**SOURCE DATA:**
*** Block opens ***

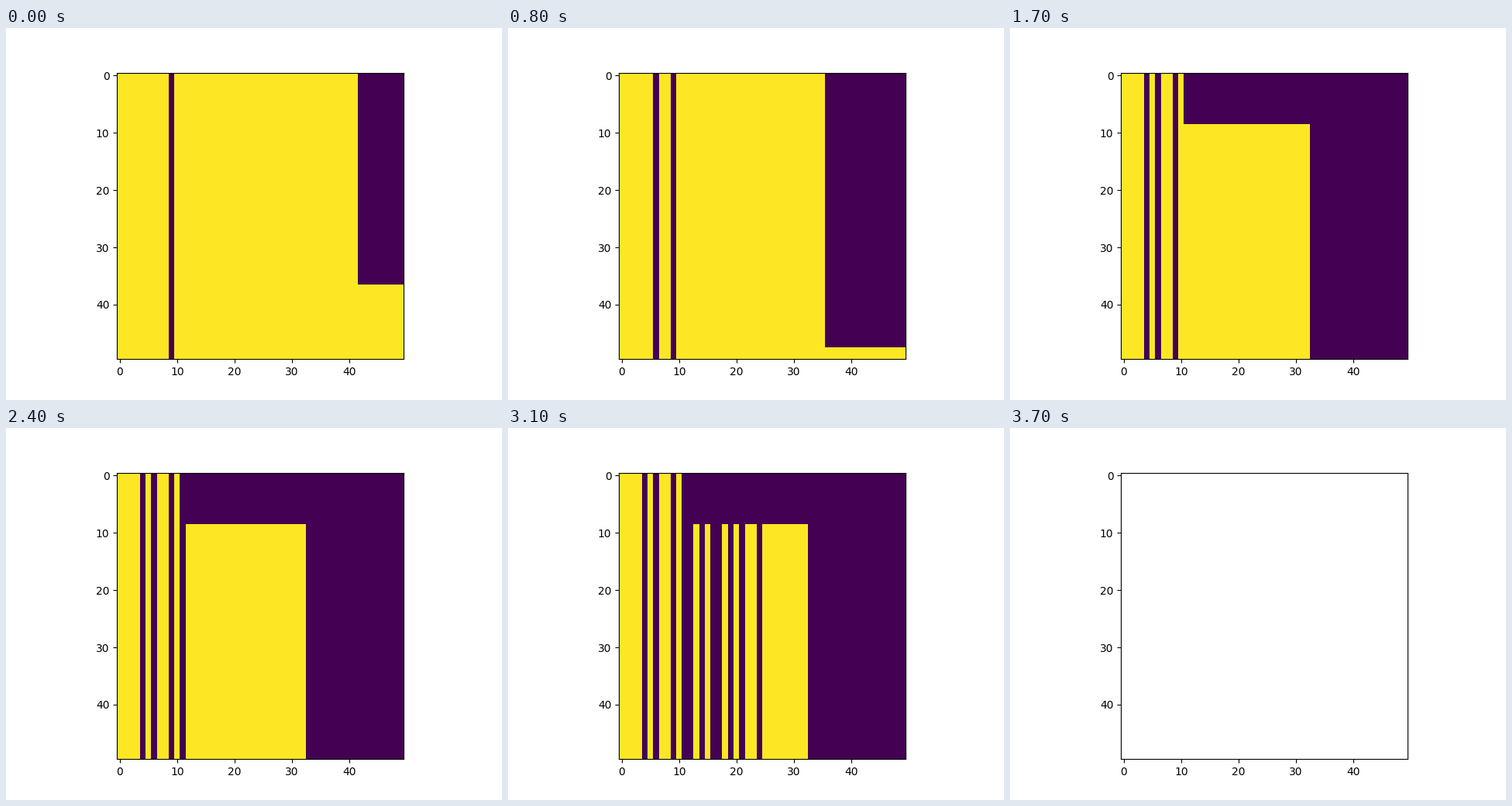
Write a matplotlib script that moves like this. It is 640x480 px and loops after 3800 ms.

```python
import matplotlib.pyplot as plt
import numpy as np
from matplotlib.animation import FuncAnimation

SIZE = 50
STEP_MS = 100
FRAMES = 38

# (step, first column, end column, end row): cells ruled out from the top down
CUTS = [
    (0, 9, 10, SIZE),
    (0, 42, SIZE, 37),
    (5, 40, SIZE, 42),
    (6, 39, SIZE, 48),
    (8, 6, 7, SIZE),
    (8, 36, SIZE, 48),
    (10, 36, SIZE, SIZE),
    (13, 4, 5, SIZE),
    (14, 33, SIZE, SIZE),
    (15, 11, SIZE, 5),
    (17, 11, SIZE, 9),
]
# single columns ruled out one per step
SWEEP_START = 24
SWEEP = [11, 12, 14, 16, 17, 19, 21, 24]
CUTS += [(SWEEP_START + i, col, col + 1, SIZE) for i, col in enumerate(SWEEP)]
# everything but one column
CUTS += [(36, 0, 22, SIZE), (36, 23, SIZE, SIZE)]
CLEAR_STEP = 37


def grid_at(step):
    if step >= CLEAR_STEP:
        return np.full((SIZE, SIZE), np.nan)
    grid = np.ones((SIZE, SIZE))
    for start, left, right, bottom in CUTS:
        if step >= start:
            grid[:bottom, left:right] = 0
    return grid


fig, ax = plt.subplots(figsize=(6.4, 4.8), dpi=100)
image = ax.imshow(grid_at(0), cmap="viridis", vmin=0, vmax=1,
                  interpolation="nearest")


def update(step):
    image.set_data(grid_at(step))
    return [image]


anim = FuncAnimation(fig, update, frames=FRAMES, interval=STEP_MS,
                     repeat=True, repeat_delay=0)
plt.show()
```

*** Block closes ***

**PROBLEM DETAILS:**
Each line in the records that carries "bottom" must be copied out.

**OUTPUT:**
    for start, left, right, bottom in CUTS:
            grid[:bottom, left:right] = 0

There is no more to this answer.